Last week, the ABA Standing Committee on Ethics and Professional Responsibility issued a new formal opinion on duties of prosecutors. See Opinion 486, available here.
As you probably know, prosecutors have a special role in the judicial system because they do not only litigate on behalf of the state, they are also considered "ministers of justice." This puts them in what appears to be somewhat of a contradictory position in that they have to, at the same time, prosecute the defendant while protecting the defendant's rights.
According to the chair of the Committee, hundreds of times weekly, prosecutors negotiate plea deals with misdemeanor defendants who lack counsel and may agree to unfair dispositions, which creates a disproportionate risk of harm for the poor and minorities, who are disproportionately represented among the defendant population.

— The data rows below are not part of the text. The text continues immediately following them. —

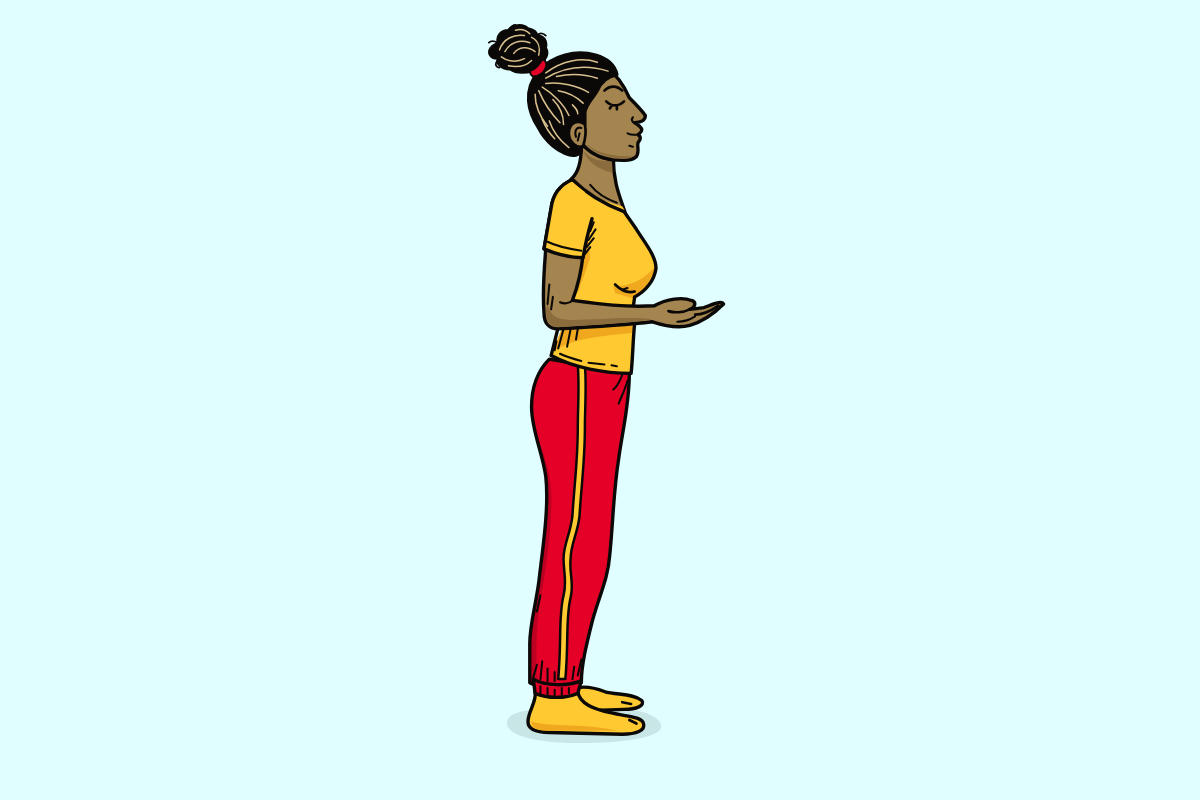
<!DOCTYPE html>
<html lang="en">
<head>
<meta charset="utf-8">
<title>Standing meditation</title>
<style>
:root{
  --sky:#e0feff;
  --ground:#c9e6e6;
  --ink:#0b0907;
  --skin:#a4844f;
  --skin-shade:#8b6c3d;
  --hair-shine:#d9c08e;
  --yellow:#fec931;
  --yellow-shade:#f0a91f;
  --red:#e50027;
  --red-shade:#bd0022;
}
html,body{margin:0;height:100%;overflow:hidden;background:var(--sky)}
.canvas{display:block;width:1200px;height:800px;background:var(--sky)}
.outline{stroke:var(--ink);stroke-width:1.9;stroke-linejoin:round;stroke-linecap:round}
.line{fill:none;stroke:var(--ink);stroke-width:1.5;stroke-linecap:round;stroke-linejoin:round}
.hatch{fill:none;stroke:var(--ink);stroke-width:1.15;stroke-linecap:round}
.shine{fill:none;stroke:var(--hair-shine);stroke-width:.85;stroke-linecap:round}
.skin{fill:var(--skin)}
.skin-shade{fill:var(--skin-shade)}
.yellow{fill:var(--yellow)}
.yellow-shade{fill:var(--yellow-shade)}
.red{fill:var(--red)}
.red-shade{fill:var(--red-shade)}
.hair{fill:var(--ink)}
.ground{fill:var(--ground)}
</style>
</head>
<body>
<svg class="canvas" viewBox="0 0 675 450" role="img" aria-label="Woman standing barefoot in profile, eyes closed, palm turned up">
  <defs>
    <clipPath id="trouser-clip"><path d="M309 202C303 208 299 217 299 229C299 242 305 254 307 268C309 286 305 310 303 328C301 342 298 352 298 362L298 384C305 388 318 387 327 384C327 374 330 362 333 350C337 335 342 326 343 312C345 292 345 277 348 258C350 243 354 228 354 210Z"/></clipPath>
    <clipPath id="shirt-clip"><path d="M322 101C315 104 311 109 310 117L306 140L322 145L322 170L310 200C323 207 340 210 355 210L357 167C363 164 368 158 369 151C369 144 363 137 358 129L347 114C338 112 329 107 322 101Z"/></clipPath>
  </defs>

  <path class="ground" d="M285 407C285 401 295 399 308 399L352 399C364 400 372 404 372 409C371 415 350 418 327 418C302 418 286 414 285 407Z"/>

  <g id="feet">
    <path class="yellow outline" d="M320 388C328 385 335 387 340 389C347 391 356 390 361 394C363 397 358 399 351 399L322 400Z"/>
    <path class="yellow outline" d="M301 389C302 395 297 400 297 406C297 410 301 412 309 412L350 413C358 413 363 411 362 407C361 403 352 403 344 401C334 399 326 396 325 389Z"/>
    <path class="yellow-shade" d="M299 406C310 409 331 407 347 411L308 411C302 411 299 409 299 406Z"/>
    <path class="line" d="M354 405L358 407M350 395L355 396"/>
  </g>

  <g id="trousers">
    <path class="red" d="M309 202C303 208 299 217 299 229C299 242 305 254 307 268C309 286 305 310 303 328C301 342 298 352 298 362L298 384C305 388 318 387 327 384C327 374 330 362 333 350C337 335 342 326 343 312C345 292 345 277 348 258C350 243 354 228 354 210Z"/>
    <g clip-path="url(#trouser-clip)">
      <path class="red-shade" d="M298 228C302 248 309 260 310 275C311 300 306 325 303 345C301 360 302 374 302 388L294 388L294 228Z"/>
      <path class="yellow outline" style="stroke-width:1.4" d="M325 205C326 218 325 229 325 241C325 259 323 273 322 290C321 300 317 306 317 314C317 322 319 327 317 335C314 347 316 360 314 382L318 382C320 361 318 348 321 336C323 328 320 322 321 314C321 306 325 300 326 290C327 273 329 259 329 241C329 229 330 218 329 205Z"/>
    </g>
    <path class="outline" fill="none" d="M309 202C303 208 299 217 299 229C299 242 305 254 307 268C309 286 305 310 303 328C301 342 298 352 298 362L298 384C305 388 318 387 327 384C327 374 330 362 333 350C337 335 342 326 343 312C345 292 345 277 348 258C350 243 354 228 354 210Z"/>
    <path class="red outline" d="M300 382C307 386 319 386 327 383L325 390C318 393 308 393 301 390Z"/>
    <path class="hatch" d="M304 386L304 390M308 387L308 391M312 388L312 391M316 387L316 391M320 387L320 390M300 381L302 374M304 382L305 372M308 383L308 376M312 383L312 378M322 382L323 375M325 380L327 371M348 227C350 222 352 218 353 214M345 219C348 217 349 213 350 211M302 344L304 335"/>
  </g>

  <g id="neck">
    <path class="skin outline" d="M327 82C327 90 326 97 321 101C330 111 340 118 353 124C350 113 345 105 345 89Z"/>
    <path class="skin-shade" d="M328 85C334 91 340 91 344.200 90L344.500 97C338 96 331 92 328 85Z"/>
    <path class="hatch" d="M332 104C336 109 341 112 347 114"/>
  </g>

  <g id="shirt">
    <path class="yellow" d="M322 101C315 104 311 109 310 117L306 140L322 145L322 170L310 200C323 207 340 210 355 210L357 167C363 164 368 158 369 151C369 144 363 137 358 129L350 116C340 114 330 108 322 101Z"/>
    <g clip-path="url(#shirt-clip)">
      <path class="yellow-shade" d="M345 161C355 161 363 157 369 149L366 163L357 168L346 165Z"/>
      <path class="yellow-shade" d="M312 184L357 181L357 187C342 189 326 189 312 197Z"/>
      <path class="yellow-shade" d="M323 145L330 128L332 145L325 165Z"/>
    </g>
    <path class="outline" fill="none" d="M322 101C315 104 311 109 310 117L306 140M314 184L310 200C323 207 340 210 355 210C356 201 356 191 357 182M357 167C363 164 368 158 369 151C369 144 363 137 358 129L351 119C340 115 330 109 322 101M356 174L357 167"/>
    <path class="line" d="M357 164C353 165 349 163 346 160"/>
    <path class="hatch" d="M315 199C319 201 323 202 327 203M331 204L340 205M344 205.500L347 206M317 185L314 196M321 185L319 195M325 185L324 191M312 197L313 192M350 163L353 162"/>
  </g>

  <g id="arm">
    <path class="skin outline" d="M307 140C306 152 305 164 306 176C306 182 309 185 314 185C332 184 350 183 367 181C373 183 381 185 388 183C395 181 402 176 407 171C406 169 401 171 396 173L388 174C391 173 392 170 389 169C384 167 375 168 368 172C352 173 337 171 322 169C325 161 327 153 328 143Z"/>
    <path class="skin-shade" d="M308 170C309 178 314 180 322 180C337 180 352 178 366 179.500L366 180C349 182 332 183 314 184C309 184 307 180 307 175Z"/>
    <path class="line" d="M388 174C384 176 379 176 376 175M391 177C396 177 401 174 404 172"/>
    <path class="hatch" d="M322 169C320 171 317 171 315 170M309 160L308 171M311 167L310 174M381 181C385 181 388 180 391 178"/>
  </g>

  <g id="sleeve">
    <path class="yellow" d="M321 102C314 105 311 110 310 117L306 140C313 143 321 145 328 145C329 138 331 131 332 124L329 108Z"/>
    <path class="outline" fill="none" d="M322 101C315 104 311 109 310 117L306 140C313 143 321 145 328 145C329 138 331 130 333 123"/>
    <path class="hatch" d="M308 136C314 139 320 140 327 141M331 135L335 129M330 139L334 134M329 143L332 139M332 130L334 125"/>
  </g>

  <g id="head">
    <path class="skin outline" d="M341 38C347 42 351 48 354 55C357 58 361 62 363 65C363 68 360 69 357 69C359 70 361 72 361 73C361 75 359 75 359 76C361 77 360 79 359 80C358 82 360 85 358 88C355 91 349 90 345 90C338 89 331 86 327 80L320 58Z"/>
    <path class="skin-shade" d="M330 81C337 87 346 88 356 88C353 90.500 346 89 342 88C336 86.500 332 84 330 81Z"/>
    <path class="line" d="M340 51C343 48 347 48 350 51"/>
    <path class="line" d="M341 57C344 60 348 60 351 57M344 59.500L343 61M347 60L347 61.500"/>
    <path class="line" style="stroke-width:1.2" d="M353 75C355 76 357 76 359 75.500M356 66C355 67 355.500 69 357 69M354 82L356 82.500"/>

    <path class="hair outline" d="M303 40C311 31 324 28 335 31C342 33 346 37 347 42C342 43 338 46 336 51C333 56 330 58 329 63L329 70C325 67 320 69 320 75C320 80 324 84 327 85C326 87 323 88 320 87C314 85 307 80 303 72C297 63 294 51 303 40Z"/>
    <path class="skin outline" style="stroke-width:1.5" d="M329 70C325 67 320 69 320 75C320 80 325 84 328 82C329 79 330 75 329 70Z"/>
    <path class="hatch" d="M327 72C324 71 323 74 324 77M326 75L325 79"/>
    <g class="shine">
      <path d="M307 41C316 34 327 32 336 35"/>
      <path d="M307 44C317 38 329 36 342 40"/>
      <path d="M313 43C322 41 330 42 336 44"/>
      <path d="M307 47C315 46 325 48 331 52"/>
      <path d="M314 51C320 52 325 55 328 58"/>
      <path d="M305 49C310 52 317 58 320 65"/>
      <path d="M303 51C306 58 310 64 315 69"/>
      <path d="M301 53C301 60 304 66 308 71"/>
      <path d="M311 56C315 60 317 65 317 70"/>
      <path d="M309 68C311 74 315 79 320 83"/>
      <path d="M322 59C324 61 325 62 325 64"/>
      <path d="M305 67C307 72 309 75 312 78"/>
    </g>
  </g>

  <g id="bun">
    <path class="hair outline" style="stroke-width:1.3" d="M300 40C296 41 291 42 287 39C282 39 279 36 280 33C276 33 274 30 276 27C277 25 279 25 280 24C279 20 282 17 286 17C288 14 294 13 297 16C301 17 302 18 302 20C306 20 308 23 307 27C309 30 307 34 304 36Z"/>
    <path class="line" style="stroke-width:1" d="M280 24C278 23 276 23 275 24M286 17C287 15 289 14 290 14M302 20C304 18 306 19 307 20M280 34C278 36 279 38 281 38"/>
    <g class="shine">
      <path d="M281 28C283 22 289 19 295 20"/>
      <path d="M284 29C287 24 292 22 298 24"/>
      <path d="M289 30C292 26 297 26 301 29"/>
      <path d="M282 32C286 35 291 35 295 33"/>
      <path d="M286 37C291 38 296 37 299 34"/>
      <path d="M299 21C303 23 304 27 303 31"/>
      <path d="M290 17C293 16 296 17 298 19"/>
    </g>
    <path class="red outline" style="stroke-width:1.1" d="M298 40C301 39 304 36 305 33C307 34 308 36 307 38C306 41 303 43 300 43C299 43 298 41 298 40Z"/>
  </g>
</svg>
</body>
</html>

For this reason, the new opinion reminds prosecutors of their duties to ensure that the accused has a reasonable opportunity to obtain counsel, that decisions to resolve a case through plea bargaining are grounded in the prosecutor’s independent assessment of the case, and that prosecutors reveal known collateral consequences, which may include deportation and the loss of eligibility for a wide range of public services, including food assistance and public housing.
The ABA Journal has more on the story.